WHAT IS EXPECTED:
Your answer should be every line below that includes the word "matplotlib".

DATA FOR THIS TASK:
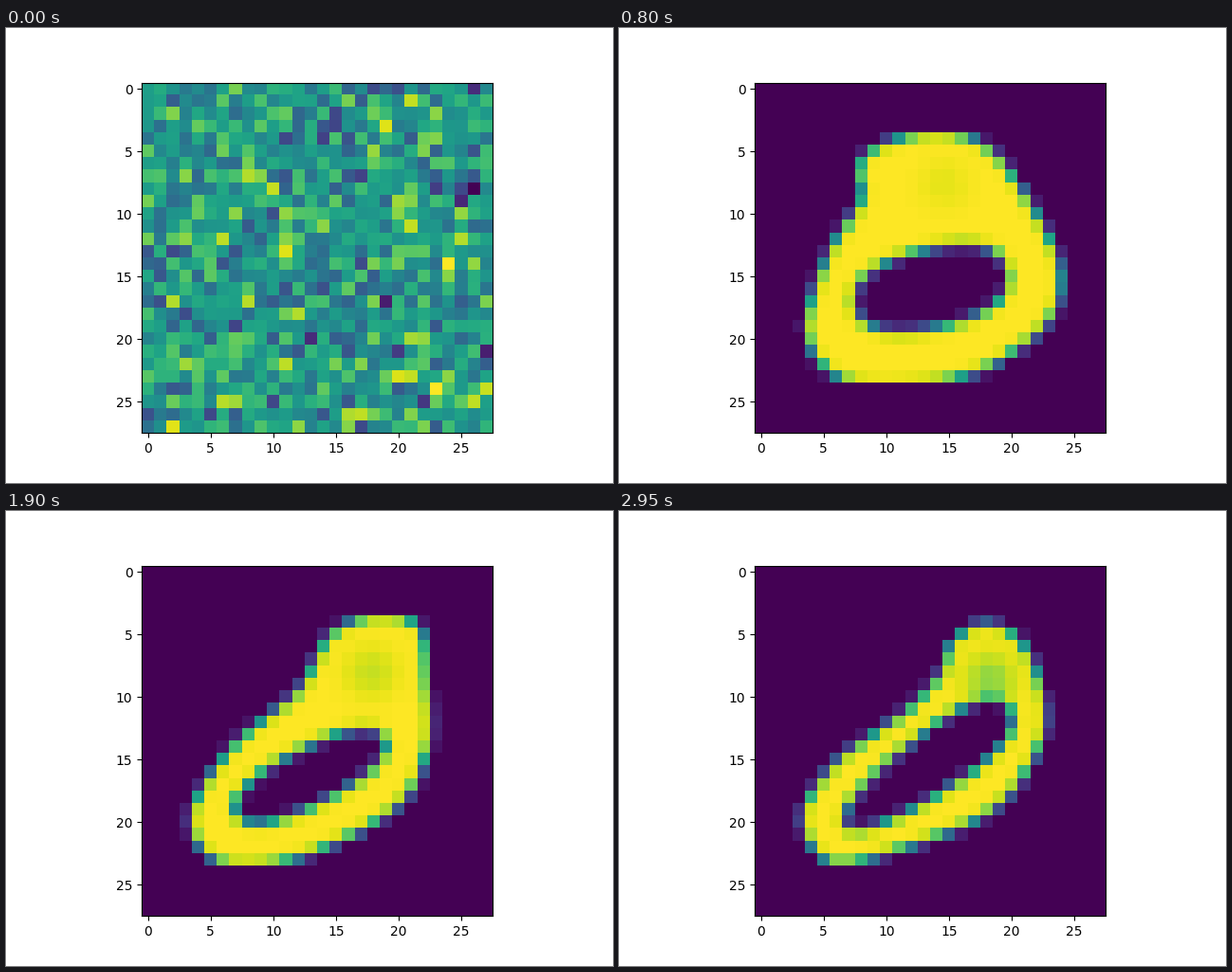
Write a matplotlib script that moves like this. It is 640 px wide and 480 px high and loops after 3 s.

```python
import numpy as np
import matplotlib.pyplot as plt
from matplotlib.animation import FuncAnimation
from matplotlib.path import Path

N = 28
FRAMES, STEP = 60, 50
LOOP = FRAMES * STEP

rows, cols = np.mgrid[0:N, 0:N]
CELLS = np.column_stack([cols.ravel(), rows.ravel()]).astype(float)

# Key poses: time in ms, a few outline points clockwise from the top left,
# and the hole as an egg: centre x, y, half length, half width, tilt, taper
POSES = [
    (400,
     [(8.3, 4.1), (13, 3.5), (17.5, 5.1), (22, 9.1), (24.7, 14.5), (23.8, 19.5),
      (18.5, 23.1), (8.3, 23.5), (4.4, 20), (5.6, 13.5), (6.5, 9), (5.3, 6.2)],
     (14.9, 16, 5.9, 3.1, .17, .15)),
    (1150,
     [(10, 4.6), (14.5, 3.4), (18.5, 4.8), (21.3, 9.1), (23.7, 14.5), (22.2, 19),
      (15.5, 23), (7, 23.5), (3.4, 19.5), (5.3, 13.2), (8.3, 9), (8.5, 6.2)],
     (13.2, 16, 6.3, 3.1, .25, 0)),
    (2250,
     [(15.2, 5), (18.5, 3.5), (22, 4.4), (22.4, 9), (22.2, 14), (19.4, 19),
      (11.5, 22.9), (5.6, 23.2), (3.4, 19.5), (7, 14), (12, 10), (13.9, 7.2)],
     (12.95, 16.4, 6.6, 2.1, .5, 0)),
    (2950,
     [(15.2, 5.8), (17.5, 4.2), (20.4, 5.2), (22.3, 9), (22.4, 13.5), (18.6, 19),
      (10.8, 22.3), (5.5, 23.2), (3.3, 19.5), (6.2, 15.1), (11.5, 11.2), (14.3, 8.2)],
     (13.3, 15.6, 8, 2.3, .62, .2)),
]


def ease(u):
    """Ease out between poses, slow drift before the first one."""
    return u * (2 - u) if u > 0 else u / 2


def pose_at(time):
    for (t0, *a), (t1, *b) in zip(POSES, POSES[1:]):
        if time <= t1:
            break
    u = ease((time - t0) / (t1 - t0))
    return [np.array(p) * (1 - u) + np.array(q) * u for p, q in zip(a, b)]


def spline(p, steps=8):
    """Closed Catmull-Rom curve through the points."""
    u = (np.arange(steps) / steps)[None, :, None]
    a, b, c, d = (np.roll(p, k, axis=0)[:, None] for k in (1, 0, -1, -2))
    curve = b + .5 * u * (c - a + u * (2 * a - 5 * b + 4 * c - d
                                       + u * (3 * (b - c) + d - a)))
    return curve.reshape(-1, 2)


def egg(x, y, length, width, tilt, taper):
    """Tilted, slightly squared ellipse that widens towards the right."""
    angle = np.linspace(0, 2 * np.pi, 64, endpoint=False)
    c, s = (np.sign(v) * abs(v) ** .85 for v in (np.cos(angle), np.sin(angle)))
    along, across = length * c, width * s * (1 + taper * c)
    return np.column_stack([x + along * np.cos(tilt) + across * np.sin(tilt),
                            y - along * np.sin(tilt) + across * np.cos(tilt)])


def depth(a):
    """Signed distance of every cell to a closed curve, positive inside."""
    ab = np.roll(a, -1, axis=0) - a
    ap = CELLS[:, None] - a[None]
    h = np.clip((ap * ab).sum(2) / (ab ** 2).sum(1), 0, 1)
    dist = np.linalg.norm(ap - h[..., None] * ab, axis=2).min(1)
    inside = Path(np.vstack([a, a[:1]])).contains_points(CELLS)
    return np.where(inside, dist, -dist).reshape(N, N)


def digit(time):
    outline, hole = pose_at(time)
    d = np.minimum(depth(spline(outline)), -depth(egg(*hole)))
    img = 1 / (1 + np.exp(-4.8 * d))
    # Faint dip in the upper body, stronger as the stroke thins
    x, y = (outline[3] + outline[-1]) / 2
    dip = .03 + .15 * (time / LOOP) ** 2
    img *= 1 - dip * np.exp(-((cols - x) ** 2 + (rows - y) ** 2) / 4)
    # The glyph sits in a box with four empty rows above and below
    img[(img < .04) | (abs(rows - 13.5) > 10)] = 0
    return img


def noise():
    img = np.random.default_rng(7).standard_normal((N, N))
    return (img - img.min()) / np.ptp(img)


fig, ax = plt.subplots(figsize=(6.4, 4.8), dpi=100)
image = ax.imshow(noise(), cmap="viridis", vmin=0, vmax=1)


def draw(i):
    image.set_data(digit(i * STEP) if i else noise())
    return [image]


anim = FuncAnimation(fig, draw, frames=FRAMES, interval=STEP,
                     repeat=True, repeat_delay=0)
plt.show()
```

SOLUTION:
Write a matplotlib script that moves like this. It is 640 px wide and 480 px high and loops after 3 s.
import matplotlib.pyplot as plt
from matplotlib.animation import FuncAnimation
from matplotlib.path import Path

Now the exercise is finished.